Now (after many years), if I spent 10 minutes or 40 minutes to master a song, my results would be exactly the same. An extra 30 minutes would not make my masters any better.
A good non-music example would be tying your shoes. The first week you learned as a child, it might take you a minute to tie each shoe. And you still might not get it right! Now, you can tie both shoes to perfection in 5 seconds!
If you spent an extra two minutes tying your shoes, could you do a better job? No. Whatever you can do in five seconds, the results will be exactly the same as if you spent two minutes.
The same goes for a highly skilled pro in audio mastering.
I would say YES, most people can become a great mastering engineer. I say this because most of the mixes I receive from clients are pretty good and I know the audio engineer (the band member with a computer) has only minimal training. He could easily be great if he put a little more study and practice time into it. And if he had this book to teach him what took me over 17 years to learn! Ha!
The bigger question is, how much time and effort are you going to put in? You know, everyone can be in good physical shape, or at least in decent shape. The choice is yours. But, is there going to be a diet and exercise plan that's followed daily for months, or is everything going on eBay or craigslist a few weeks after January 1st? It's up to each individual to do what's necessary to achieve their end goal.

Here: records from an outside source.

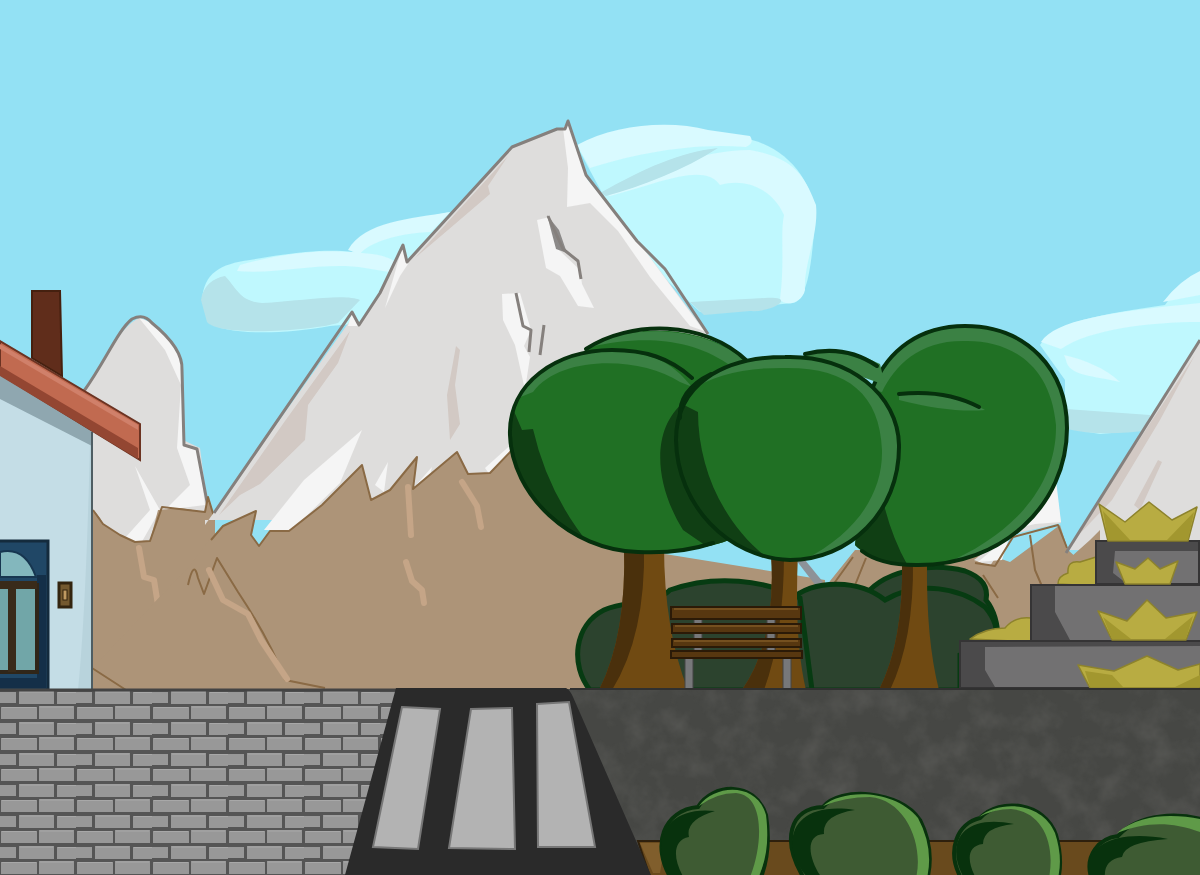
<!DOCTYPE html>
<html lang="en">
<head>
<meta charset="utf-8">
<title>Mountain village square</title>
<style>
:root{--sky:#93e1f4;--cloud:#bff8fe;--cloud-light:#d9faff;--cloud-shade:#b5e3ea;--snow:#dedddc;--snow-light:#f5f5f5;--snow-shade:#d2c9c4;--rock:#ad9478;--rock-light:#c5a587;--rock-line:#8a6a45;--ridge:#85807d;--leaf:#207024;--leaf-dark:#103f14;--leaf-light:#3b8144;--leaf-line:#06300d;--hedge:#2c432e;--trunk:#704a12;--trunk-dark:#4a300c;--bench:#573710;--ink:#2a2a2a;--brick:#989898;--mortar:#555;--stripe:#b3b3b3;--street:#464744;--stone:#727172;--stone-dark:#4b4a4b;--gold:#b8ac42;--gold-dark:#a2972f;--bush:#3e5b33;--bush-dark:#08320d;--bush-light:#5f9a48}
html,body{margin:0;height:100%;overflow:hidden;background:var(--sky)}
svg{display:block;width:1200px;height:875px}
.snow{fill:var(--snow)}.snow-light{fill:var(--snow-light)}.snow-shade{fill:var(--snow-shade)}
.rock{fill:var(--rock)}.rock-light{fill:none;stroke:var(--rock-light);stroke-width:6;stroke-linejoin:round;stroke-linecap:round}
.ridge{fill:none;stroke:var(--ridge);stroke-width:3;stroke-linejoin:round}
.rock-line{fill:none;stroke:var(--rock-line);stroke-width:2;stroke-linejoin:round}
.cloud{fill:var(--cloud)}.cloud-light{fill:var(--cloud-light)}.cloud-shade{fill:var(--cloud-shade)}
.leaf{fill:var(--leaf)}.leaf-dark{fill:var(--leaf-dark)}.leaf-light{fill:var(--leaf-light)}
.leaf-line{fill:none;stroke:var(--leaf-line);stroke-width:4;stroke-linecap:round}
.hedge{fill:var(--hedge);stroke:#073b12;stroke-width:5}
.trunk{fill:var(--trunk)}.trunk-dark{fill:var(--trunk-dark)}
.slat{fill:var(--bench);stroke:#2b1a07;stroke-width:2}
.stone{fill:var(--stone);stroke:#353435;stroke-width:2}.stone-dark{fill:var(--stone-dark)}
.gold{fill:var(--gold);stroke:#8d832c;stroke-width:1.5;stroke-linejoin:round}.gold-dark{fill:var(--gold-dark)}
.bush{fill:var(--bush);stroke:var(--bush-dark);stroke-width:4}.bush-dark{fill:var(--bush-dark)}.bush-light{fill:var(--bush-light)}
</style>
</head>
<body>
<svg viewBox="0 0 1200 875" role="img" aria-label="Village square with trees, a bench and a fountain in front of snowy mountains">
<defs>
<pattern id="bricks" width="76" height="31" y="706" patternUnits="userSpaceOnUse">
<rect width="76" height="31" fill="#555"/>
<g fill="#989898"><path d="M1 1h36v12H1zM39 0h35v13H39z"/><path d="M-18 17H16v11h-34zM19 16h35v13H19zM57 17h35v12H57z"/></g>
<path d="M2 1.500h34M40 1h33M20 17h33M58 17.500h18" stroke="#a8a8a8"/>
</pattern>
<filter id="asphalt" x="0" y="0" width="100%" height="100%">
<feTurbulence type="fractalNoise" baseFrequency=".035" numOctaves="4" seed="7"/>
<feColorMatrix values="0 0 0 0 .15  0 0 0 0 .15  0 0 0 0 .14  1.600 0 0 0 -.65"/>
<feComposite in2="SourceGraphic" operator="in"/>
</filter>
<clipPath id="tree-left"><path id="crown-left" d="M510 435C508 383 557 350 612 350C670 350 690 382 709 412L740 535C712 550 672 552 638 552C570 550 512 495 510 435Z"/></clipPath>
<clipPath id="tree-mid"><path id="crown-mid" d="M676 440C676 385 722 357 785 357C850 355 898 395 899 445C900 513 848 560 790 560C728 558 677 505 676 440Z"/></clipPath>
<clipPath id="tree-right"><path id="crown-right" d="M872 390C887 350 920 326 965 326C1027 326 1067 370 1067 428C1067 505 1002 566 916 565C885 564 867 557 855 545Z"/></clipPath>
</defs>

<g id="sky"><rect width="1200" height="875" fill="var(--sky)"/></g>

<g id="clouds">
<path class="cloud" d="M202 300C204 273 220 264 250 260C300 251 330 249 352 252C370 225 410 220 450 212L400 320L330 326C280 335 225 335 208 322Z"/>
<path class="cloud-shade" d="M201 300C203 286 213 278 225 276C238 290 240 301 262 303C300 301 345 293 360 300L338 323C310 331 220 337 207 322Z"/>
<path class="cloud-light" d="M240 265Q310 245 372 254C390 256 405 265 401 274L365 268C325 261 275 275 237 271ZM348 250C365 221 410 219 450 212L431 232C398 233 368 243 360 254Z"/>
<path class="cloud" d="M579 150C610 125 660 121 705 130L752 140C790 150 815 185 815 220C812 260 808 300 793 303L700 312L630 245Z"/>
<path class="cloud-light" d="M577 145C615 124 670 120 708 130L750 136Q755 143 746 147C690 142 630 155 590 168ZM608 195C650 172 700 150 750 150C797 158 806 180 816 205C819 235 803 265 805 290C802 304 784 307 780 299C785 260 780 234 784 215C771 187 744 178 720 185C704 162 660 183 610 196Z"/>
<path class="cloud-shade" d="M600 193C645 168 680 152 718 148C684 170 642 186 606 196ZM690 302L765 298C800 296 770 313 750 311L704 315Z"/>
<path class="cloud" d="M1040 345C1055 321 1100 315 1165 305C1180 285 1190 278 1200 273V425L1100 434L1065 428V380Z"/>
<path class="cloud-light" d="M1041 342C1055 320 1110 312 1200 303V322C1150 322 1090 329 1061 349ZM1163 302Q1180 280 1200 271V295ZM1064 355C1085 360 1105 368 1120 382C1095 376 1068 376 1066 360Z"/>
<path class="cloud-shade" d="M1066 409L1150 415V430Q1100 437 1067 429Z"/>
</g>

<g id="far-mountain-left">
<path class="snow" d="M60 420L88 385C105 362 118 328 139 318C158 322 180 350 182 365L183 440L200 448L208 510L130 550L60 530Z"/>
<path class="snow-light" d="M139 318C157 322 180 350 182 365L183 445L198 449L205 505L165 510L190 485L177 448L181 385L165 350ZM135 466L160 510L140 545L125 538L150 510Z"/>
<path class="ridge" d="M84 391C105 362 118 330 132 319Q144 313 152 323C168 336 183 353 182 370L184 445L197 449L208 507"/>
<path class="rock" d="M88 510Q96 508 103 524L120 535L135 542L150 541L158 510L180 508L205 512L208 497L215 520L215 690H88Z"/>
<path class="rock-line" d="M93 510L103 524L120 535L135 542L150 541L162 507L205 512L208 497L215 520"/>
<path class="rock-light" d="M139 548L144 577L154 580L158 605"/>
</g>

<g id="main-mountain">
<path class="snow" d="M205 525L352 318L358 325L384 285L403 244L408 262L513 147L566 127L587 180L640 244L712 340V520H205Z"/>
<path class="snow-light" d="M563 128L569 122L587 179L637 240L704 331L690 326L650 277L618 231L590 203L567 207L568 168ZM537 220L550 217L558 249L580 270L582 284L594 308L578 306L560 276L546 268ZM502 294L520 293L531 330L524 346L530 357L525 390L515 345L503 320ZM385 308L402 247L408 264L400 276ZM348 326L352 312L360 326ZM264 530L304 480L362 430L340 483L292 530ZM375 485L388 462L384 492ZM417 484L432 467L427 488ZM485 468L516 440L512 462L490 475Z"/>
<path class="snow-shade" d="M219 515L285 421L350 331L338 363L308 405L305 440L260 484L240 495ZM415 258L508 156L488 186L490 194L448 230ZM456 346L460 350L455 385L460 424L450 440L447 395Z"/>
<path fill="#8b8988" d="M547 215L559 230L567 253L556 249Z"/>
<path class="ridge" d="M214 513L352 312L359 325L380 293L403 245L407 262L512 147L557 129L565 129L568 121L586 175L637 241L665 269L708 334M548 216L563 249L578 261L581 279M516 293L523 326L531 330L529 352M544 325L540 355"/>
<path class="rock" d="M209 540L223 526L256 511L251 535L259 546L270 531L289 531L322 505L362 465L371 500L390 490L417 457L413 489L457 452L468 474L490 473L512 450L640 550L825 580V690H92V668L190 565Z"/>
<path class="rock-line" d="M211 540L223 526L256 511L251 535L259 546L270 531L289 531L322 505L362 465L371 500L390 490L417 457L413 489L457 452L468 474L490 473L512 450M92 668L126 690M188 585Q194 558 198 578L204 594L217 558L238 592Q270 640 285 680L325 688"/>
<path class="rock-light" d="M209 570L223 600L248 614L261 640L287 679M408 487L411 535M406 562L412 581L422 590L424 603M462 482L477 506L481 527"/>
</g>

<g id="right-mountains">
<path class="rock" d="M805 612L855 550H975L1010 562L1060 525L1068 550L1090 570V690H805Z"/>
<path class="snow" d="M974 560L1020 525L1055 480L1061 523L1010 535L990 566Z"/>
<path class="snow-light" d="M1010 530L1056 480L1061 522L1035 524ZM978 562L1010 535L1002 560Z"/>
<path class="rock-line" d="M815 610L853 557M975 563L995 566L1013 537L1058 525L1067 548M845 610L866 558M983 575L998 598M1030 535L1035 570L1050 605"/>
<path fill="#8d9298" d="M796 560H805L823 582L816 586Z"/>
<path class="snow" d="M1068 550L1200 342V550Z"/>
<path class="snow-shade" d="M1072 542L1195 355L1160 420L1112 500ZM1158 460L1162 462L1140 510L1134 505Z"/>
<path class="ridge" d="M1066 553L1200 340"/>
<path class="rock" d="M1062 565L1090 540L1100 530V600H1062Z"/>
</g>

<g id="hedges">
<path class="hedge" d="M862 690V600C880 570 930 562 965 571Q990 580 986 600Q998 615 998 640V690Z"/>
<path class="hedge" d="M790 690V600C815 578 860 580 885 600C920 580 960 588 985 607Q1000 625 995 640L960 655V690Z"/>
<path class="hedge" d="M590 690C570 665 574 625 604 610C625 600 655 605 670 590C715 574 765 580 800 598L812 690Z"/>
</g>

<g id="trunks">
<path class="trunk" d="M624 545H664Q664 630 688 690H599Q627 635 624 545Z"/>
<path class="trunk-dark" d="M624 545H644Q646 635 612 690H599Q627 635 624 545Z"/>
<path class="trunk" d="M771 553H798Q794 640 806 690H742Q777 640 771 553Z"/>
<path class="trunk-dark" d="M771 553H784Q784 635 764 690H742Q777 640 771 553Z"/>
<path class="trunk" d="M902 560H927Q926 640 939 690H879Q904 640 902 560Z"/>
<path class="trunk-dark" d="M902 560H913Q914 640 890 690H879Q904 640 902 560Z"/>
</g>

<g id="crowns">
<path class="leaf" d="M584 350C630 320 705 325 750 362L700 410Z"/>
<path class="leaf-light" d="M590 347C625 325 700 323 746 361L728 364C685 335 635 337 590 347Z"/>
<path class="leaf-line" d="M586 349C630 320 705 320 747 361"/>
<use href="#crown-right" class="leaf"/>
<g clip-path="url(#tree-right)">
<path class="leaf-light" d="M872 390C895 335 930 325 968 326C1030 326 1075 370 1067 430C1065 510 1000 566 940 566C1015 535 1057 485 1056 425C1050 360 1005 340 965 341C920 340 895 365 882 392Z"/>
<path class="leaf-dark" d="M850 540L884 505Q893 540 908 566H850Z"/>
<path class="leaf-light" d="M899 394C930 390 960 395 985 410Q950 413 899 400Z"/>
</g>
<path class="leaf-line" d="M873 387C888 350 920 326 965 326C1027 326 1067 370 1067 428C1067 505 1002 566 916 565Q880 565 862 551M899 394Q945 389 979 407"/>
<path class="leaf-light" d="M803 356Q840 343 880 364L885 385Z"/>
<path class="leaf-line" d="M805 354Q845 344 877 366"/>
<use href="#crown-left" class="leaf"/>
<g clip-path="url(#tree-left)">
<path class="leaf-light" d="M513 400C535 355 610 335 672 365L700 390L680 382C640 356 560 355 533 392Z"/>
<path class="leaf-dark" d="M505 390L522 430L533 429Q548 495 592 548L540 550L500 480ZM684 402C650 430 655 485 683 530L712 550L750 540L700 400Z"/>
</g>
<path class="leaf-line" d="M692 378C670 358 645 350 612 350C557 350 508 383 510 435C512 495 570 550 638 552Q680 554 713 543"/>
<use href="#crown-mid" class="leaf"/>
<g clip-path="url(#tree-mid)">
<path class="leaf-light" d="M690 390C715 355 760 355 790 355C850 355 900 390 901 445C900 515 850 562 800 562C855 535 883 495 882 450C880 395 848 368 788 368C745 367 715 375 690 390Z"/>
<path class="leaf-dark" d="M674 400L698 412C698 470 725 528 773 562L720 560L668 470Z"/>
</g>
<use href="#crown-mid" class="leaf-line"/>
<path class="leaf-line" d="M680 418Q678 390 711 374"/>
</g>

<g id="bench">
<path fill="#77787a" stroke="#444" d="M694 612h8v45h-8zM767 612h8v45h-8zM685 657h8v33h-8zM783 657h8v33h-8z"/>
<rect class="slat" x="671" y="607" width="130" height="12"/>
<rect class="slat" x="672" y="624" width="129" height="9"/>
<rect class="slat" x="672" y="639" width="129" height="8"/>
<rect class="slat" x="671" y="651" width="131" height="7"/>
<path d="M674 609H798M675 626H798M674 641H798" stroke="#75501f" stroke-width="2"/>
</g>

<g id="fountain">
<path class="gold" d="M970 639Q985 628 1005 628Q1015 616 1031 618V642ZM1058 584Q1058 576 1068 573Q1067 560 1080 562L1096 557V586Z"/>
<rect class="stone" x="960" y="641" width="245" height="47"/>
<path class="stone-dark" d="M961 642H1200V646L985 647V670L995 687H961Z"/>
<rect class="stone" x="1031" y="585" width="175" height="56"/>
<path class="stone-dark" d="M1032 586H1055V612L1070 640H1032Z"/>
<rect class="stone" x="1096" y="541" width="103" height="43"/>
<path class="stone-dark" d="M1097 542H1198V551H1115L1113 573L1126 583H1097Z"/>
<path class="gold" d="M1108 541L1099 504L1125 522L1149 502L1172 520L1197 507L1188 541Z"/>
<path class="gold-dark" d="M1108 540L1103 511L1130 540ZM1188 540L1194 512L1167 540Z"/>
<g id="flower"><path class="gold" d="M1112 640L1098 611L1127 621L1147 600L1166 618L1197 612L1186 640Z"/><path class="gold-dark" d="M1112 639L1103 617L1131 639ZM1186 639L1193 616L1165 639Z"/></g>
<path class="gold" d="M1125 584L1116 562L1135 569L1148 558L1160 569L1178 561L1170 584Z"/>
<path class="gold" d="M1090 688L1078 665L1114 671L1147 656L1178 670L1200 664V688Z"/>
<path class="gold-dark" d="M1090 687L1085 671L1112 675L1123 687ZM1175 687L1200 675V687Z"/>
</g>

<g id="house">
<path fill="#b8d3dc" d="M0 375L92 432V690H0Z"/>
<path fill="#c4dde6" d="M0 397L90 443Q86 610 78 690H0Z"/>
<path fill="#8fa7b0" d="M0 372L92 428V446L0 399Z"/>
<path d="M92 432V690" stroke="#4e5d63" stroke-width="2"/>
<path fill="#602d1b" stroke="#45200f" stroke-width="2" d="M32 291H60L62 376L32 358Z"/>
<path fill="#c16a50" stroke="#6c3322" stroke-width="2" d="M0 341L140 424V460L0 374Z"/>
<path fill="#934632" d="M0 366L138 448V459L0 376Z"/>
<path fill="#d0806a" d="M0 344L138 425V430L0 349Z"/>
<rect x="-5" y="541" width="53" height="149" fill="#204766" stroke="#142b3d" stroke-width="3"/>
<path fill="#142f48" d="M37 575H46V688H0V678H37Z"/>
<path fill="#83b7bd" stroke="#173650" stroke-width="2" d="M0 552Q25 546 36 577H0Z"/>
<path fill="#71a6a8" stroke="#302619" stroke-width="4" d="M-4 585H37V672H-4Z"/>
<path d="M12 585V672M0 585H37" stroke="#392b1a" stroke-width="8"/>
<rect x="59" y="583" width="12" height="24" fill="#74592f" stroke="#33240f" stroke-width="3"/>
<rect x="63" y="590" width="4" height="10" fill="#c09a61" stroke="#33240f"/>
</g>

<g id="ground">
<path id="street" fill="var(--street)" d="M560 689H1200V875H560Z"/>
<path fill="#000" filter="url(#asphalt)" opacity=".5" d="M560 689H1200V875H560Z"/>
<path d="M570 689H1200" stroke="#303030" stroke-width="2"/>
<path fill="url(#bricks)" d="M0 690H396L352 875H0Z"/>
<path d="M0 690H396" stroke="#444" stroke-width="3"/>
</g>

<g id="flower-bed">
<path fill="#694a1d" stroke="#2e200d" stroke-width="2" d="M638 841H1202V877H650Z"/>
<path fill="#805e2c" d="M640 843H665L660 873H653Z"/>
</g>

<g id="crosswalk">
<path fill="var(--ink)" d="M396 688H566Q570 690 573 697L651 875H345Z"/>
<g fill="var(--stripe)" stroke="#777" stroke-width="2"><path d="M402 707L440 709L418 849L373 847Z"/><path d="M471 709L512 708L515 849L449 848Z"/><path d="M537 704L569 702L595 847L538 847Z"/></g>
</g>

<g id="bushes">
<path class="bush" d="M672 880C650 845 664 810 698 807C712 783 755 780 766 815C770 840 768 860 760 880Z"/>
<path class="bush-light" d="M699 806C715 784 757 782 766 815C769 840 767 860 757 880L750 877C763 845 765 795 736 793Q716 793 699 806Z"/>
<path class="bush-dark" d="M672 878C648 845 664 805 715 811Q685 820 689 837C672 840 673 860 684 878Z"/>
<path class="bush" d="M805 880C780 840 790 808 823 807C840 786 900 790 920 820Q935 850 927 880Z"/>
<path class="bush-light" d="M823 806C845 788 895 790 918 818Q934 848 927 878H916C924 845 906 800 870 797Q845 797 823 806Z"/>
<path class="bush-dark" d="M808 878C778 845 790 800 855 810Q822 815 824 834C803 835 810 862 822 878Z"/>
<path class="bush" d="M962 880C945 850 958 823 980 818C1000 797 1045 802 1056 835Q1063 860 1058 880Z"/>
<path class="bush-light" d="M979 817C1000 800 1042 802 1055 833Q1063 857 1058 878H1049C1056 840 1040 811 1011 809Q994 809 979 817Z"/>
<path class="bush-dark" d="M964 878C945 845 960 813 1014 824Q983 827 983 844C965 846 968 864 976 878Z"/>
<path class="bush" d="M1092 880C1083 855 1100 838 1118 836C1140 812 1180 813 1205 820V880Z"/>
<path class="bush-light" d="M1117 833C1140 813 1175 814 1200 819V832C1170 821 1145 822 1117 833Z"/>
<path class="bush-dark" d="M1091 878C1080 850 1110 828 1168 839Q1124 842 1122 857Q1103 860 1105 878Z"/>
</g>
</svg>
</body>
</html>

You get out what you put in, even when it comes to audio mastering. This book gives you the knowledge and tools you need to become a great audio mastering engineer. And you'll learn a lot faster than I did. But it's still up to you to read this book in its entirety and put in the practice time.